INSTRUCTIONS FOR THE TASK
Consider the material that follows. How many of its lines contain "offset"? Reply with the number alone.

______________________________

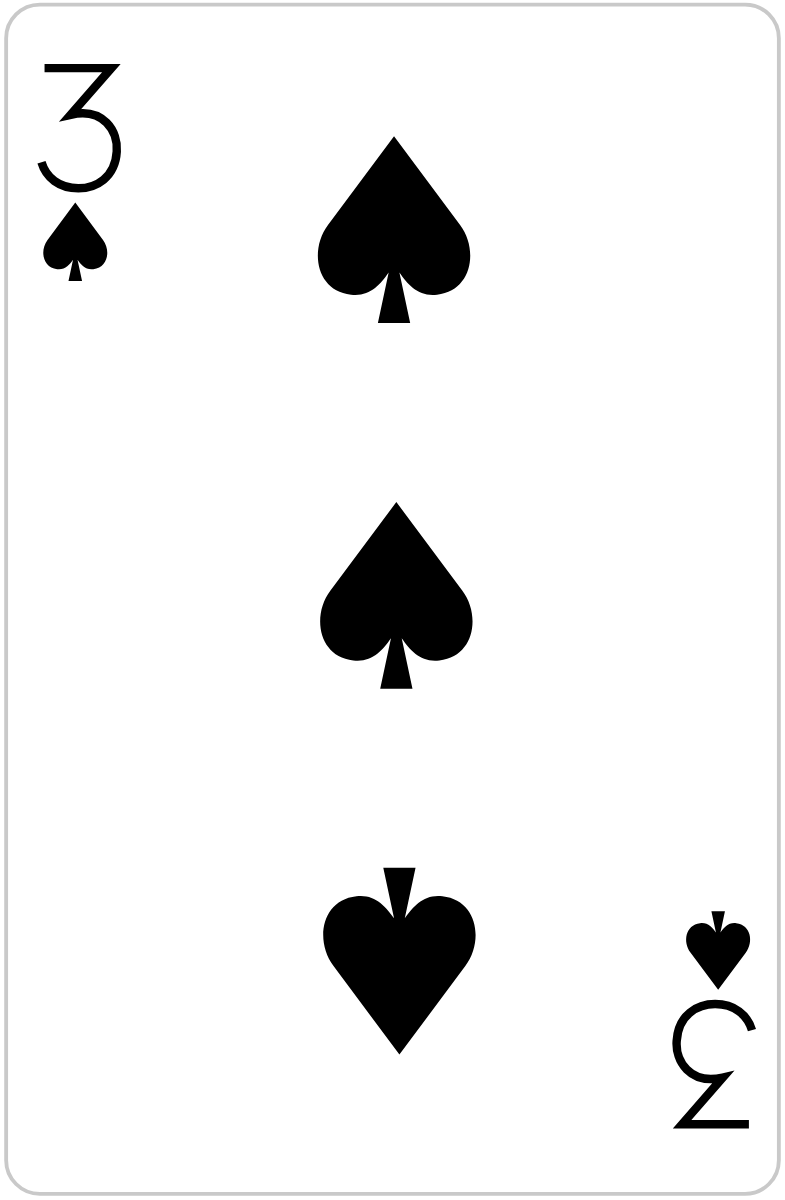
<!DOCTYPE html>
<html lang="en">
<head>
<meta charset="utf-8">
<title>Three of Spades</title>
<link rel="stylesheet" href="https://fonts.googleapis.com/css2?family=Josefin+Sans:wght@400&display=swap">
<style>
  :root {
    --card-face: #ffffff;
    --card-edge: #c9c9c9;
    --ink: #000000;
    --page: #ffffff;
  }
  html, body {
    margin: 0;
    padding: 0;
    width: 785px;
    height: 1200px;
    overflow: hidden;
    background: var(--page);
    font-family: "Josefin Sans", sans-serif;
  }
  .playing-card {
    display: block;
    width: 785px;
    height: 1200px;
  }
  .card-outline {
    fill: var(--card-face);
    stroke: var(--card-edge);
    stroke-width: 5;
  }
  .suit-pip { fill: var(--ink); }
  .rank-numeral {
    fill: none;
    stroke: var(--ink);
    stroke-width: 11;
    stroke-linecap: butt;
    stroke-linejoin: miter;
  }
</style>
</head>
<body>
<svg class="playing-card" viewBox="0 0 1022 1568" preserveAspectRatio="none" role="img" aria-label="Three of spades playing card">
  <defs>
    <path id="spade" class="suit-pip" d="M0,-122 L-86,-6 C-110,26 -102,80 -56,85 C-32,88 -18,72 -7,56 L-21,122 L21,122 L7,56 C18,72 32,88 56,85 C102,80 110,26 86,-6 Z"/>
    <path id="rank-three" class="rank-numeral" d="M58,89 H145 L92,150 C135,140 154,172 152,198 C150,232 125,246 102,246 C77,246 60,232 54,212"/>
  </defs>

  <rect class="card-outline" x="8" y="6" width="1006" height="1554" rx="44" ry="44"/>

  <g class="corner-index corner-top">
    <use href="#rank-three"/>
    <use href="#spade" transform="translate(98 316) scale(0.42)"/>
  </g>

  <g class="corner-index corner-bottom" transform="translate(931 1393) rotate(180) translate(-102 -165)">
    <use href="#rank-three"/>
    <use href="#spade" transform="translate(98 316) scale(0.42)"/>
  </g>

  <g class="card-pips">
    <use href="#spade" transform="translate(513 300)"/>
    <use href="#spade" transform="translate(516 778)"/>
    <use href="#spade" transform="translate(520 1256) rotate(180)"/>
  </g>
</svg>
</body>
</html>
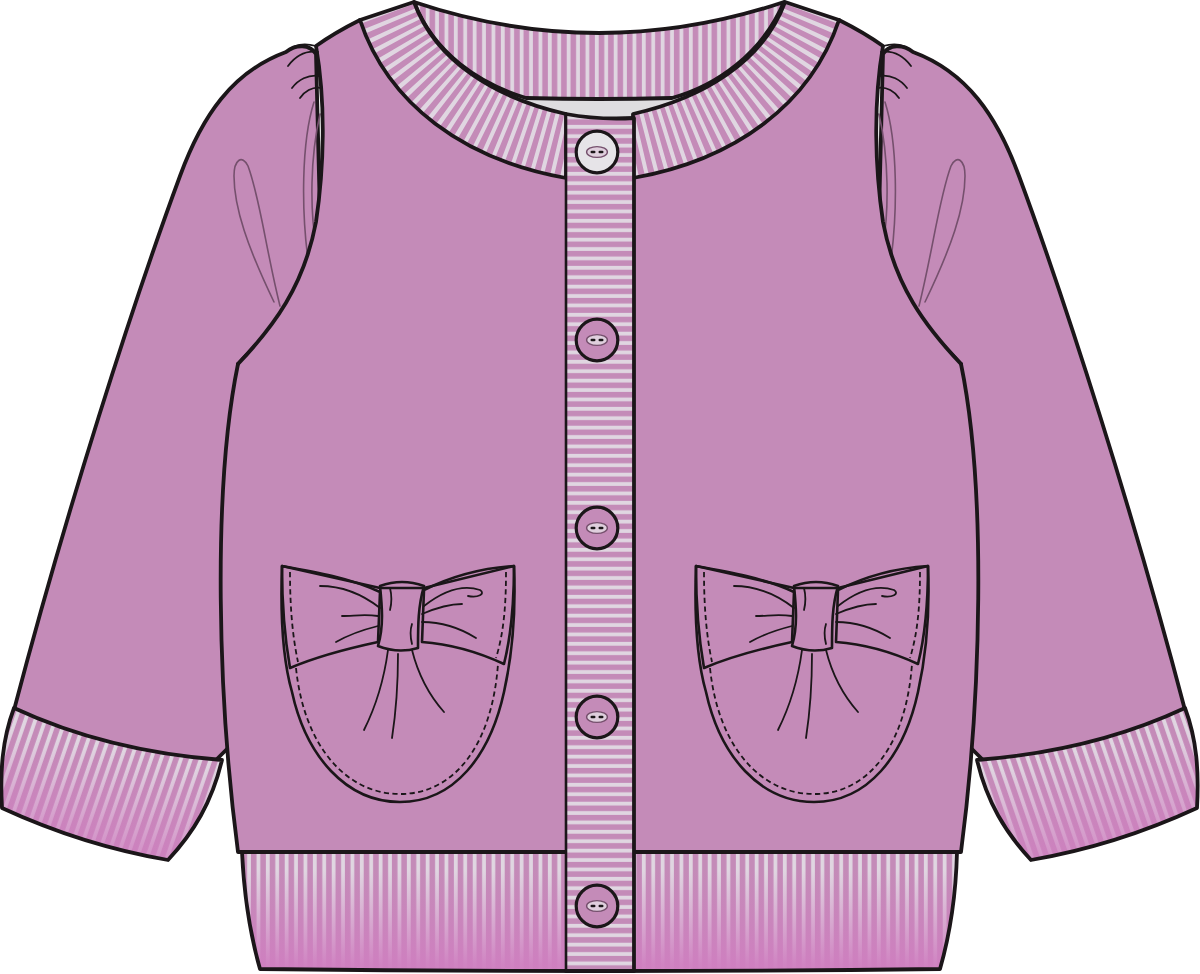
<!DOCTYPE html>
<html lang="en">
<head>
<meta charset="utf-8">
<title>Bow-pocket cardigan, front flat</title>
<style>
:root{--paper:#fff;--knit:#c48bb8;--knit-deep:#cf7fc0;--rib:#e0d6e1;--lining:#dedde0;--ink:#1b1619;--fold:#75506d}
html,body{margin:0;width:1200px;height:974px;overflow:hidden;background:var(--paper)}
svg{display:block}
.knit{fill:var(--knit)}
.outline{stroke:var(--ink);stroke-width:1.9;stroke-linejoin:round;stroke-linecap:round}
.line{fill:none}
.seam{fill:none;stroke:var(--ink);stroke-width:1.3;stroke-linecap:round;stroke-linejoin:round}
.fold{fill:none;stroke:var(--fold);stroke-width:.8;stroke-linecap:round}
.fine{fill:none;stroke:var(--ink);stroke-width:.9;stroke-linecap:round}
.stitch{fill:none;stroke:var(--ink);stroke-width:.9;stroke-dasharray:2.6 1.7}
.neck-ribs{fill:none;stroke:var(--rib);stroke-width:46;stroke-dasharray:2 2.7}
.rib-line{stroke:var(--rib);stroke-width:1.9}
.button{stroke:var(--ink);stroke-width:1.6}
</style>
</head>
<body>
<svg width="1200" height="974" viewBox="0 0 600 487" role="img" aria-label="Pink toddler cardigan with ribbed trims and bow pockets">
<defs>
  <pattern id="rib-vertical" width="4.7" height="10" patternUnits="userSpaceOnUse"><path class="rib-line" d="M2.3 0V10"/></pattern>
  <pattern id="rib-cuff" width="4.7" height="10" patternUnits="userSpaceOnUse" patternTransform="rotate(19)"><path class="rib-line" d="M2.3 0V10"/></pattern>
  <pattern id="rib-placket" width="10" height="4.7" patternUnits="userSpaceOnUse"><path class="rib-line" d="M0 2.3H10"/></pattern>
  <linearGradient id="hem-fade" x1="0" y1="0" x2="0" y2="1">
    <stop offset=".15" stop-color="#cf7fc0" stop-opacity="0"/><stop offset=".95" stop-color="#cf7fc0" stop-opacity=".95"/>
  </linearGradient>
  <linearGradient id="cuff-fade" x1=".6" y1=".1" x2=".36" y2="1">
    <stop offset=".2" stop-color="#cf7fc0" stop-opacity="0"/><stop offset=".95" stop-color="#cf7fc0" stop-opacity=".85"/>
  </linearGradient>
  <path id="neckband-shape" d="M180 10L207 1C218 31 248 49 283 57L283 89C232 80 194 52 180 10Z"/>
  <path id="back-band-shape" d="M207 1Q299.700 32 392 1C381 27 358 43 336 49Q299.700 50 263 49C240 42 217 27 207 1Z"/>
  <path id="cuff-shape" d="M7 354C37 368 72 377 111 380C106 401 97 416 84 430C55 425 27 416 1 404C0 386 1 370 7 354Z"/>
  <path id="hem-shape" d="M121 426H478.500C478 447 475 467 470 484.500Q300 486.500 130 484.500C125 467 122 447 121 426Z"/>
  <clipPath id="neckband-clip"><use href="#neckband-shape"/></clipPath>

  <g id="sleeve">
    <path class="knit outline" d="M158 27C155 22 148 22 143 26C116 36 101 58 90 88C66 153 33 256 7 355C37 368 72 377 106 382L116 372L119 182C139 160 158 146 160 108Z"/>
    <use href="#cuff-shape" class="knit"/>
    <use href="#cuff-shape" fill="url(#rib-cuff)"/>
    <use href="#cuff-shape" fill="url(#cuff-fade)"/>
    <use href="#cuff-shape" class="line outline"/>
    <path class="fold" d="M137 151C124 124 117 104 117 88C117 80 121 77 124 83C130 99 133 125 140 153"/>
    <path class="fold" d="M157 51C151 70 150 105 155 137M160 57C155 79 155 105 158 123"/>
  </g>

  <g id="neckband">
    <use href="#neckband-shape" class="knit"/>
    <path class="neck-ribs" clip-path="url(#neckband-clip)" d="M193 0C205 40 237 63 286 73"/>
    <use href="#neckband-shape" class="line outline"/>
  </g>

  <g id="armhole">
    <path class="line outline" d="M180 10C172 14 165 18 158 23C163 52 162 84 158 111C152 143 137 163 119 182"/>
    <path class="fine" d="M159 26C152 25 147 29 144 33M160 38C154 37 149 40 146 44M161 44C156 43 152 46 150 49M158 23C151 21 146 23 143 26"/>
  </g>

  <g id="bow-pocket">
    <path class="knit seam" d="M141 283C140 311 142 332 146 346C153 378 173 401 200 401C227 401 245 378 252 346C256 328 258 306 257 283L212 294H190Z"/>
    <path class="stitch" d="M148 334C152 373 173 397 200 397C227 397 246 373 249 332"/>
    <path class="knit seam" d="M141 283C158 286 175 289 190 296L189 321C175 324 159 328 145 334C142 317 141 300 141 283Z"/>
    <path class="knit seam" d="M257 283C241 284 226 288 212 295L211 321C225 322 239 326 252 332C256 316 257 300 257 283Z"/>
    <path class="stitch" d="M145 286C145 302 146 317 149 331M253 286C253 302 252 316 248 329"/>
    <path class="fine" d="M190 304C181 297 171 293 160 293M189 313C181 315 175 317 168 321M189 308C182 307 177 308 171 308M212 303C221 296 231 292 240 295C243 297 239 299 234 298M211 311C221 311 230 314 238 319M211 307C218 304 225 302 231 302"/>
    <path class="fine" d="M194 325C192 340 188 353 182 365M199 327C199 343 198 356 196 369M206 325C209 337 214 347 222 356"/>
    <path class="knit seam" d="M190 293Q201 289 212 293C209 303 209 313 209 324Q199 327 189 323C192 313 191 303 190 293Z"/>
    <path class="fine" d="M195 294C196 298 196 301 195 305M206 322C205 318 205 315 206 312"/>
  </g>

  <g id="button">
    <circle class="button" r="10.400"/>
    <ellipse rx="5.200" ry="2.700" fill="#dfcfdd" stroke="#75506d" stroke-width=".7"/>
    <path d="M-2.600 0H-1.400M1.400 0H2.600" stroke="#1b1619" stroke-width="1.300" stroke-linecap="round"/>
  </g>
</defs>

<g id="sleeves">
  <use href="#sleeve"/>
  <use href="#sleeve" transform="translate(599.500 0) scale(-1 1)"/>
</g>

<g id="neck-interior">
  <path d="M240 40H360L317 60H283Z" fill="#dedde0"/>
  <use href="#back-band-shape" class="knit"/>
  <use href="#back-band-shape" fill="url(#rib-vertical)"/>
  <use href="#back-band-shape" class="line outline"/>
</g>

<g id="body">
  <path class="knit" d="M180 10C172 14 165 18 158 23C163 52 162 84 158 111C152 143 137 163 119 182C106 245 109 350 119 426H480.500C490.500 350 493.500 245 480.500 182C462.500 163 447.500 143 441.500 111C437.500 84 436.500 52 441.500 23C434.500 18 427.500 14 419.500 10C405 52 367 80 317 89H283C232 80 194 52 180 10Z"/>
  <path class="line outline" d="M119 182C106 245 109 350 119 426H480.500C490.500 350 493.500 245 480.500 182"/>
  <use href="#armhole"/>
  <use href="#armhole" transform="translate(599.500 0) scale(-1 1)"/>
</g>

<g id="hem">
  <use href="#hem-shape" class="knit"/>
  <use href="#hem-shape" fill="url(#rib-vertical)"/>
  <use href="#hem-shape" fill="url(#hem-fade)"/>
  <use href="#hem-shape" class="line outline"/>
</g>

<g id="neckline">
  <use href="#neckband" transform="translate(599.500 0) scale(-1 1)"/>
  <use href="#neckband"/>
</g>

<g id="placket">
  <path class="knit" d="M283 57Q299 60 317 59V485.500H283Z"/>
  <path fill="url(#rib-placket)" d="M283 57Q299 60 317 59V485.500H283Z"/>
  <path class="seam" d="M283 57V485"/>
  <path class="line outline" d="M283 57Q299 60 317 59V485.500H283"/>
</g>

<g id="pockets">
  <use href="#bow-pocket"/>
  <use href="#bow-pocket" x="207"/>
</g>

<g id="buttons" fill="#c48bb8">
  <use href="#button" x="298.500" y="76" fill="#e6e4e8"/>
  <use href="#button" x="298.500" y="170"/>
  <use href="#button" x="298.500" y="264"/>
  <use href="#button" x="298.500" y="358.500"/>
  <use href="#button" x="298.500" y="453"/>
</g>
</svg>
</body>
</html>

______________________________

RESPONSE BOX
2